[[ Data, beginning ]]

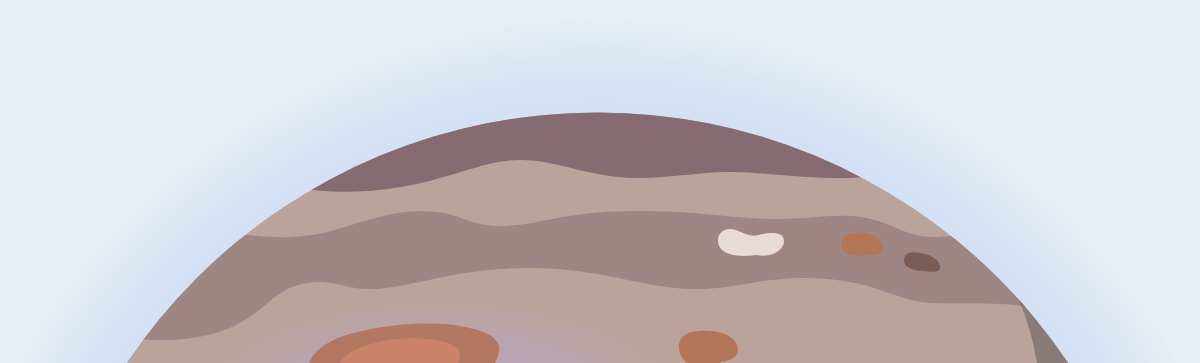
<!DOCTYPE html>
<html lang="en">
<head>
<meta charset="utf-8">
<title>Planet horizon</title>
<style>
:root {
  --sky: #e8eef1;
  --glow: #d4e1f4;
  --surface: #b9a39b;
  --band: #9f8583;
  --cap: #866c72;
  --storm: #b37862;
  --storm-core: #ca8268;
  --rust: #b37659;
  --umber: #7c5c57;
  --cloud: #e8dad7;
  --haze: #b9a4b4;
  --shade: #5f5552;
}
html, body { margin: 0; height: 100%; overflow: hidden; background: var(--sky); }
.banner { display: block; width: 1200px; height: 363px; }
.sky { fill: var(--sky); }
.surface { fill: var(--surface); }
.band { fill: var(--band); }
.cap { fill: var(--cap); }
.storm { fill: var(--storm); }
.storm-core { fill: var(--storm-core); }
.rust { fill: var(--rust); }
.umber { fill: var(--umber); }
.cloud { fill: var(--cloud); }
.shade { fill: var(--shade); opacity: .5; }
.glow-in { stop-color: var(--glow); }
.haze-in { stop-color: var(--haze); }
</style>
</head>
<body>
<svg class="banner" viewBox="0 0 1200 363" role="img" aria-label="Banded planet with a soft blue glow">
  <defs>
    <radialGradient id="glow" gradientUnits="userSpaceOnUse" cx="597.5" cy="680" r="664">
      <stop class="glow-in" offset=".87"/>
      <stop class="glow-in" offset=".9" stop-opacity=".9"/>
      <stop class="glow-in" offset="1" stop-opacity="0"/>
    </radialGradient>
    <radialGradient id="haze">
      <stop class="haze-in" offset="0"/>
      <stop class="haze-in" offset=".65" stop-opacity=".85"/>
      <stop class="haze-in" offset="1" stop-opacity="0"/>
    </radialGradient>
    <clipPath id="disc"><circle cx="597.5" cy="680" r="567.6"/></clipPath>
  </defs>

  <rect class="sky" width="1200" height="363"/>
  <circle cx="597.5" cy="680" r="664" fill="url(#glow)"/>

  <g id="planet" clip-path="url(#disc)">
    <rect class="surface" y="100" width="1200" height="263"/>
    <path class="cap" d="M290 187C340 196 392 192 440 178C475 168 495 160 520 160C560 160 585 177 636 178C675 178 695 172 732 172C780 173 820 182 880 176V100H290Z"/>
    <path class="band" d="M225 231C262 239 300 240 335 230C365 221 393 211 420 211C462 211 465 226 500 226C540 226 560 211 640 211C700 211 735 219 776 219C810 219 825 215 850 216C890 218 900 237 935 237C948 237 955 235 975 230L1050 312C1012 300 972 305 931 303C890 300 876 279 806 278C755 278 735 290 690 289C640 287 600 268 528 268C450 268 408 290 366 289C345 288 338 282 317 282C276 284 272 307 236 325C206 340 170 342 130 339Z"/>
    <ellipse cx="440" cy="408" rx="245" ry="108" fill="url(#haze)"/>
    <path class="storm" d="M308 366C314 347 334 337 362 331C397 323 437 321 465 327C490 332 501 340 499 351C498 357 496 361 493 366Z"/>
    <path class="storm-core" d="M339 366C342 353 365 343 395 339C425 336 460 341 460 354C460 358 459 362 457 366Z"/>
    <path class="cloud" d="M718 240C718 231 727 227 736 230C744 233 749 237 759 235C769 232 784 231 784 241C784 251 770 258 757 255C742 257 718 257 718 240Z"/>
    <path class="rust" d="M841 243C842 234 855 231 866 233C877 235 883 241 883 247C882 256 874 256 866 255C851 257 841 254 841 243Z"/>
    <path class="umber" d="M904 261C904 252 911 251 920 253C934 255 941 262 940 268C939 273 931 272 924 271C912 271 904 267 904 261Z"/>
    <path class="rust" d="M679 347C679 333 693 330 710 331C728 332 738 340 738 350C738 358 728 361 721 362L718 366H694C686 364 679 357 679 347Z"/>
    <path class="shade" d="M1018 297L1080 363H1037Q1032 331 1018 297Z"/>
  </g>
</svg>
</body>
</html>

[[ Data, end ]]
[[ Data, beginning ]]

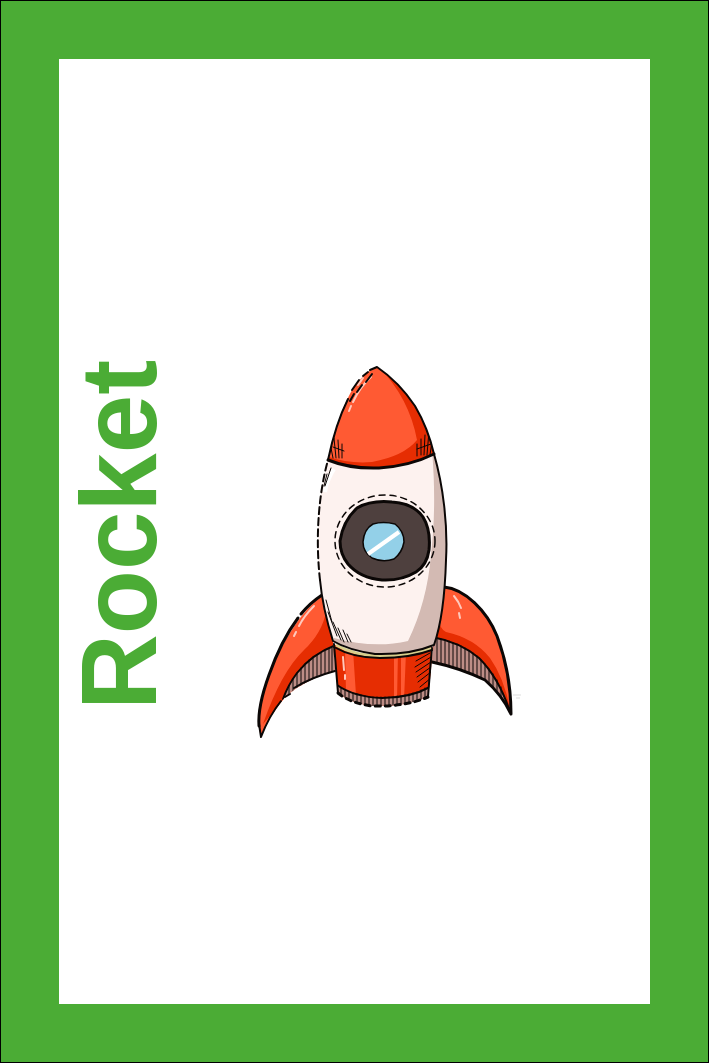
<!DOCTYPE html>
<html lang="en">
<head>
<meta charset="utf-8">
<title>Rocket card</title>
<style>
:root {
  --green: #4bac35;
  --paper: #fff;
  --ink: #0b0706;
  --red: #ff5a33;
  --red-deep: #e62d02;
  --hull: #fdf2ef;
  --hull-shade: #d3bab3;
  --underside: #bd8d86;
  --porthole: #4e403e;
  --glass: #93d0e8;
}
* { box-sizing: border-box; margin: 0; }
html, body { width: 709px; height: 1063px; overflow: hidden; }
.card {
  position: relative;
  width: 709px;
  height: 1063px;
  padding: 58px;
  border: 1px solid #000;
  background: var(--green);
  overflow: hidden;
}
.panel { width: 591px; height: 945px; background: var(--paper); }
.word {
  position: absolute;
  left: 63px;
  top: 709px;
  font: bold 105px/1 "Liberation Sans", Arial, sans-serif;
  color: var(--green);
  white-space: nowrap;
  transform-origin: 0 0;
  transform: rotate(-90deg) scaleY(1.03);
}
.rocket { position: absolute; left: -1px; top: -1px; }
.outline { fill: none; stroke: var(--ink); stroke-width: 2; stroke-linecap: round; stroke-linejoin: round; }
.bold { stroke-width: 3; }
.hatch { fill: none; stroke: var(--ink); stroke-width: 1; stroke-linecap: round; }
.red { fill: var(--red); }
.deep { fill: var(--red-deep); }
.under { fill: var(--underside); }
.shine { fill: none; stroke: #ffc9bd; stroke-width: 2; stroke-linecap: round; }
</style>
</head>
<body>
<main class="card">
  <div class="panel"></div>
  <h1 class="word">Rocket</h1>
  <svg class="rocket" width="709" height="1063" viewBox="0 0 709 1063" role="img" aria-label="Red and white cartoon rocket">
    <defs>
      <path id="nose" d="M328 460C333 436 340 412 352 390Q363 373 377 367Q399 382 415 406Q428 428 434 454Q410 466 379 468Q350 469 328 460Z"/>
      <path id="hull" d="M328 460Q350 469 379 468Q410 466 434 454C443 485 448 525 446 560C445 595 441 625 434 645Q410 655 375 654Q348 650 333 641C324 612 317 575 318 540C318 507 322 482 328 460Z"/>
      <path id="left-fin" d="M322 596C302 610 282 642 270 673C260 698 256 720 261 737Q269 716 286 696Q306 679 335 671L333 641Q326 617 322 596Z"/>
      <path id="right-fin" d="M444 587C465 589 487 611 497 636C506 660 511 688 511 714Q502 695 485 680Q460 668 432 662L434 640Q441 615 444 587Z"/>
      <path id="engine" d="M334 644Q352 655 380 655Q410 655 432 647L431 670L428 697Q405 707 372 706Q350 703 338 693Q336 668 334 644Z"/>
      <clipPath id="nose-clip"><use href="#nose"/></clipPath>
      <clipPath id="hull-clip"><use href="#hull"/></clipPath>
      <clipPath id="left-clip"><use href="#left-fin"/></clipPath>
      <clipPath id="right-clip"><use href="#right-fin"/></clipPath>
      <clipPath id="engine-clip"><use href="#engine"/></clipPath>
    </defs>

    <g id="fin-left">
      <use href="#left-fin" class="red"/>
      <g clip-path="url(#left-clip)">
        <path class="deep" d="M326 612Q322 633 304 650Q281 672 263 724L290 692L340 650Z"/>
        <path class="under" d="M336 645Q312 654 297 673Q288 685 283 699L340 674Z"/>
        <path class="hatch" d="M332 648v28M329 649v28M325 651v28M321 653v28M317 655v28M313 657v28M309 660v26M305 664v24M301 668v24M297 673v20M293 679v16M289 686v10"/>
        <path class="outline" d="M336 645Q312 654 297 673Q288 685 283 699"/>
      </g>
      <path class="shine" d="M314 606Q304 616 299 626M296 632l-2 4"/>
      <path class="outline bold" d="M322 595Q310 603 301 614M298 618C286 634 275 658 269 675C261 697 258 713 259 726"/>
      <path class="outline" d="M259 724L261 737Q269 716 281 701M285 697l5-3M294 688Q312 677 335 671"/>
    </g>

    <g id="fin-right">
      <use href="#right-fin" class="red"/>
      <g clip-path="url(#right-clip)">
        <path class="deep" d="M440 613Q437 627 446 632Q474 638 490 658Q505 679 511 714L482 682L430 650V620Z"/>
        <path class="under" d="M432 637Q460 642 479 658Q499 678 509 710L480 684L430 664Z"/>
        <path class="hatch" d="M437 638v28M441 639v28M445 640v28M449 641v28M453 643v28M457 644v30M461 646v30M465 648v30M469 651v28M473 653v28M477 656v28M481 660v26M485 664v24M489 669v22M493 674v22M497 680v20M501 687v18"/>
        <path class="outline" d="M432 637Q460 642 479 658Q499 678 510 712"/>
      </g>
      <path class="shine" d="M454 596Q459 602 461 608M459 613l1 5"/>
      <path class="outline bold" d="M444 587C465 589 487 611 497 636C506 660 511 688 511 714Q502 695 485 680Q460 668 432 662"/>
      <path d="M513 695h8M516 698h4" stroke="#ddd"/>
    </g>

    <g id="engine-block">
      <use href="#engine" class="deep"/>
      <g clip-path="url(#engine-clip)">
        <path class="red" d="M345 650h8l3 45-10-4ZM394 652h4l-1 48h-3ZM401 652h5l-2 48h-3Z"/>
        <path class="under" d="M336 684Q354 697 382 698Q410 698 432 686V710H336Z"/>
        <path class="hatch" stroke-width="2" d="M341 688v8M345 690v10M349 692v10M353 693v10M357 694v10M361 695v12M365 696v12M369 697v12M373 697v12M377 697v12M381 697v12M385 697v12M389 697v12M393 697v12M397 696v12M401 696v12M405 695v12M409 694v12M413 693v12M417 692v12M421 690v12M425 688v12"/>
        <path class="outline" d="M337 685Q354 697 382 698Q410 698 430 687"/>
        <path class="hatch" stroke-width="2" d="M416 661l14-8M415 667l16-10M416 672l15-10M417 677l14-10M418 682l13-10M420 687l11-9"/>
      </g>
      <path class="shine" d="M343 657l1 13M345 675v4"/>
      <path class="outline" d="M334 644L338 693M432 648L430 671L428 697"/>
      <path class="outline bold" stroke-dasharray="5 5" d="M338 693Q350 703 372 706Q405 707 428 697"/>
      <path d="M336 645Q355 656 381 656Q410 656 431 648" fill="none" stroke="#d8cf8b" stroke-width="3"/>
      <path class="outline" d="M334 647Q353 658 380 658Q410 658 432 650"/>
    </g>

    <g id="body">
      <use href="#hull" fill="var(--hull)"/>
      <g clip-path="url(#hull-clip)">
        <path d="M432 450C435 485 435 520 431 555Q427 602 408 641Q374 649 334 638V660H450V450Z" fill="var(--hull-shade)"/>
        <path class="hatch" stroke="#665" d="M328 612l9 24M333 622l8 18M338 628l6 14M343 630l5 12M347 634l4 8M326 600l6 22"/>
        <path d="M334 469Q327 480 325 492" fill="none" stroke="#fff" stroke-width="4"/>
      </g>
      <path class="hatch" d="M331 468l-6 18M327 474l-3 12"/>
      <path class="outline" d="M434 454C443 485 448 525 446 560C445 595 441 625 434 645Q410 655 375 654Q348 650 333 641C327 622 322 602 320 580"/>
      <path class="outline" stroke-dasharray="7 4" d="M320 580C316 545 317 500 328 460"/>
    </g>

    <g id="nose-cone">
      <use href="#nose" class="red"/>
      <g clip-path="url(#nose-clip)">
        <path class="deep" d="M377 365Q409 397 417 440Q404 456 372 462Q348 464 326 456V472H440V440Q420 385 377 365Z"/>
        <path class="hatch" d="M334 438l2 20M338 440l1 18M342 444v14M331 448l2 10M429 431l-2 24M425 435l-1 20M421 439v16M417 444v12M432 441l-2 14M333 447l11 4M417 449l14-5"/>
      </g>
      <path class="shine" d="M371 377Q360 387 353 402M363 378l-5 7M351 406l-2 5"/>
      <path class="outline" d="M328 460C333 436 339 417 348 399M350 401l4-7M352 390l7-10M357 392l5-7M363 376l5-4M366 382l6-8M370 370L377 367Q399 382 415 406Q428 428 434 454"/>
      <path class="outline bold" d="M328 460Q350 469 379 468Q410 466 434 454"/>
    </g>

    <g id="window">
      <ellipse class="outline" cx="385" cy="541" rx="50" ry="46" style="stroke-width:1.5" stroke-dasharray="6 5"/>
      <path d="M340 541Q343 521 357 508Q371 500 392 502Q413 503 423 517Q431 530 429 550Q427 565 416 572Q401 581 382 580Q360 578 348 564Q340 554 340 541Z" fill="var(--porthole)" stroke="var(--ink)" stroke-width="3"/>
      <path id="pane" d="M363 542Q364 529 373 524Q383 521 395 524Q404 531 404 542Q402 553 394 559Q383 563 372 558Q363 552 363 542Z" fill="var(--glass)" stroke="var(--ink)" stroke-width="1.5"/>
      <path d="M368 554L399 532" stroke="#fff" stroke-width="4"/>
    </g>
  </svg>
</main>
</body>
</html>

[[ Data, end ]]

*Task directions:* Go through the records above, find every line with the word "panel", and list those lines.

*Task solution:*
.panel { width: 591px; height: 945px; background: var(--paper); }
  <div class="panel"></div>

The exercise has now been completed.